So Acme went away and with it my framebuilding job. It was the first time in 13 years I wasn’t building frames. Strong made the right decision to downsize but this left me without frames to build. So I did various things for a while……I was the supervisor of the Bridger Bowl Snowboard school, I worked for a friend drilling water wells and I made some kinetic sculptures.
At just the right time I got a call from Ben Serotta. They were short handed in New York and needed some temporary help. So I flew back and worked some very long days for about two weeks doing my best to help them out. By the time I left New York we had an agreement for me to build brazed steel Serottas from Bozeman. Serotta sent me tubes and I turned them into frames and sent them back to be finished up and painted. It wasn’t ideal for either of us but I was proud to be working with Serotta again and it paid the bills.
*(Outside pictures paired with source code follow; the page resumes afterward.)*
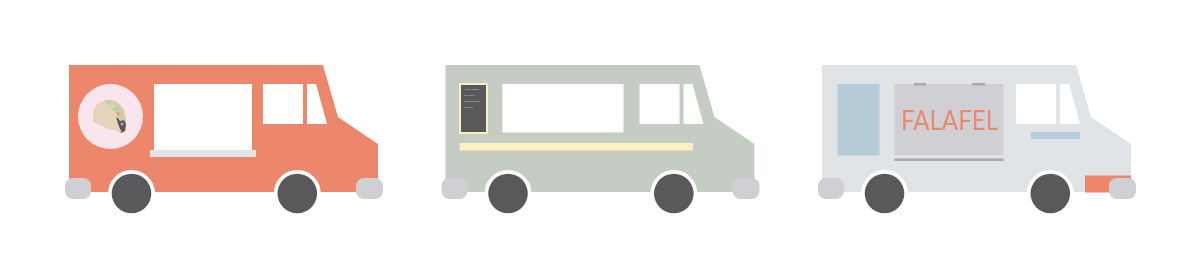
<!DOCTYPE html>
<html lang="en">
<head>
<meta charset="utf-8">
<title>Food trucks</title>
<style>
:root {
  --paper: #ffffff;
  --coral: #ed876c;
  --sage: #c5ccc3;
  --mist: #e0e4e7;
  --sky: #b6ccd8;
  --cream: #f8f2c0;
  --tyre: #5b585b;
  --bumper: #d0d0d4;
  --rail: #a9a9ad;
  --blush: #f9e6ec;
  --tortilla: #e6d4bc;
  --tortilla-back: #dcc8ae;
  --lettuce: #b5d3b3;
  --tomato: #ee9a80;
  --cheese: #f3d98b;
}
html, body { margin: 0; background: var(--paper); overflow: hidden; }
svg { display: block; width: 1200px; height: 278px; }
.paper { fill: var(--paper); }
.tyre { fill: var(--tyre); }
.bumper { fill: var(--bumper); }
.coral { fill: var(--coral); }
.sage { fill: var(--sage); }
.mist { fill: var(--mist); }
.sky { fill: var(--sky); }
.cream { fill: var(--cream); }
.rail { fill: var(--rail); }
.menu { font: 2.6px Lato, sans-serif; fill: #d5d3d5; }
.sign { font: 400 27px Lato, "Open Sans", sans-serif; fill: var(--coral); }
</style>
</head>
<body>
<svg viewBox="0 0 1200 278" xmlns="http://www.w3.org/2000/svg" role="img" aria-label="Three food trucks">
  <defs>
    <polygon id="truck-body" points="69,65 323,65 338,117 378,144 378,192 69,192"/>
    <g id="cab-windows" class="paper">
      <rect x="263" y="84" width="40" height="40"/>
      <polygon points="307,84 316,84 327,124 307,124"/>
    </g>
    <g id="wheel">
      <circle class="paper" r="23.5"/>
      <circle class="tyre" r="19.8"/>
    </g>
    <g id="running-gear">
      <rect class="bumper" x="65" y="178" width="26" height="21" rx="8"/>
      <rect class="bumper" x="356" y="178" width="27" height="21" rx="8"/>
      <use href="#wheel" x="131.5" y="193.5"/>
      <use href="#wheel" x="297.3" y="193.5"/>
    </g>
  </defs>

  <rect class="paper" width="1200" height="278"/>

  <g id="taco-truck">
    <use href="#truck-body" class="coral"/>
    <use href="#cab-windows"/>
    <rect class="paper" x="154" y="84" width="98" height="67"/>
    <rect class="mist" x="150" y="150" width="106" height="7"/>
    <circle cx="110.500" cy="116.500" r="32.500" fill="var(--blush)"/>
    <g id="taco">
      <path fill="var(--tortilla-back)" d="M103 101C112 97 122 103 125 113C127 120 126 127 125 132L119 132Z"/>
      <path fill="var(--lettuce)" d="M104 102L109 100L112 103L116 103L117 107L121 109L120 113L124 117L121 121L116 120L110 111Z"/>
      <circle cx="113" cy="106" r="2" fill="var(--cheese)"/>
      <circle cx="118" cy="114" r="2" fill="var(--tomato)"/>
      <path fill="var(--cheese)" d="M114 111L122 121L120 123L112 113Z"/>
      <path class="tyre" d="M114 117L118 118L120 121L124 120L126 124L125 131L121 133L117 128Z"/>
      <circle cx="122" cy="124" r="1.500" fill="var(--tomato)"/>
      <path fill="var(--tortilla)" d="M93 121C92 111 96 102 103 101C110 104 114 110 116 117C118 124 120 130 122 132C112 130 100 127 93 121Z"/>
    </g>
    <use href="#running-gear"/>
  </g>

  <g id="cafe-truck">
    <use href="#truck-body" class="sage" x="376.5"/>
    <use href="#cab-windows" x="376.5"/>
    <rect class="paper" x="502.500" y="84" width="121" height="48.500"/>
    <rect class="cream" x="459" y="83" width="29" height="51"/>
    <rect class="tyre" x="461" y="85" width="25" height="47"/>
    <g class="menu">
      <text x="464" y="90">House burger</text>
      <text x="464" y="96">Hot soup</text>
      <text x="464" y="102">Grilled cheese</text>
      <text x="464" y="108">Iced tea</text>
    </g>
    <rect class="cream" x="459.500" y="143" width="233.500" height="7.500"/>
    <use href="#running-gear" x="376.5"/>
  </g>

  <g id="falafel-truck">
    <use href="#truck-body" class="mist" x="753"/>
    <use href="#cab-windows" x="753"/>
    <rect class="sky" x="1031" y="132" width="49" height="7"/>
    <rect class="sky" x="837.500" y="84" width="42" height="71.500"/>
    <rect class="bumper" x="894.500" y="84" width="109" height="71"/>
    <rect class="rail" x="914" y="83" width="12" height="2.500"/>
    <rect class="rail" x="972" y="83" width="13" height="2.500"/>
    <rect class="rail" x="894.500" y="158.500" width="109" height="2.500"/>
    <text class="sign" x="901" y="130" textLength="97" lengthAdjust="spacingAndGlyphs">FALAFEL</text>
    <rect class="coral" x="1085" y="175.500" width="46" height="17"/>
    <use href="#running-gear" x="753"/>
  </g>
</svg>
</body>
</html>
I rented a corner in Strong’s shop and used their jig (sorry about the flux mess Carl!) and in the span of about 4 months I built about 40 Serottas.
Strong Frames where I built steel Serottas.
It was great to be doing what I loved and I didn’t fully appreciate how much I’d missed it until I got my hands dirty again. After about 4 months Serotta rightfully pulled the plug due to the very high cost of shipping stuff back and forth. It was the right thing to do but it left me once again without frames to build. I had most of stuff needed to build along with a strong desire and suddenly felt the time was right.
It was the spring of 2003 and that I knew it was finally the right time to start my own business and build frames under my own name. I felt that at this point I had developed the skill set needed to not only make a nice frame but to be able to do all the other stuff one needs to do to run a profitable business. With Carl Strong and Ben Serotta each supporting the idea and no toes to step on I was free to do my own thing.
Next up – 2003.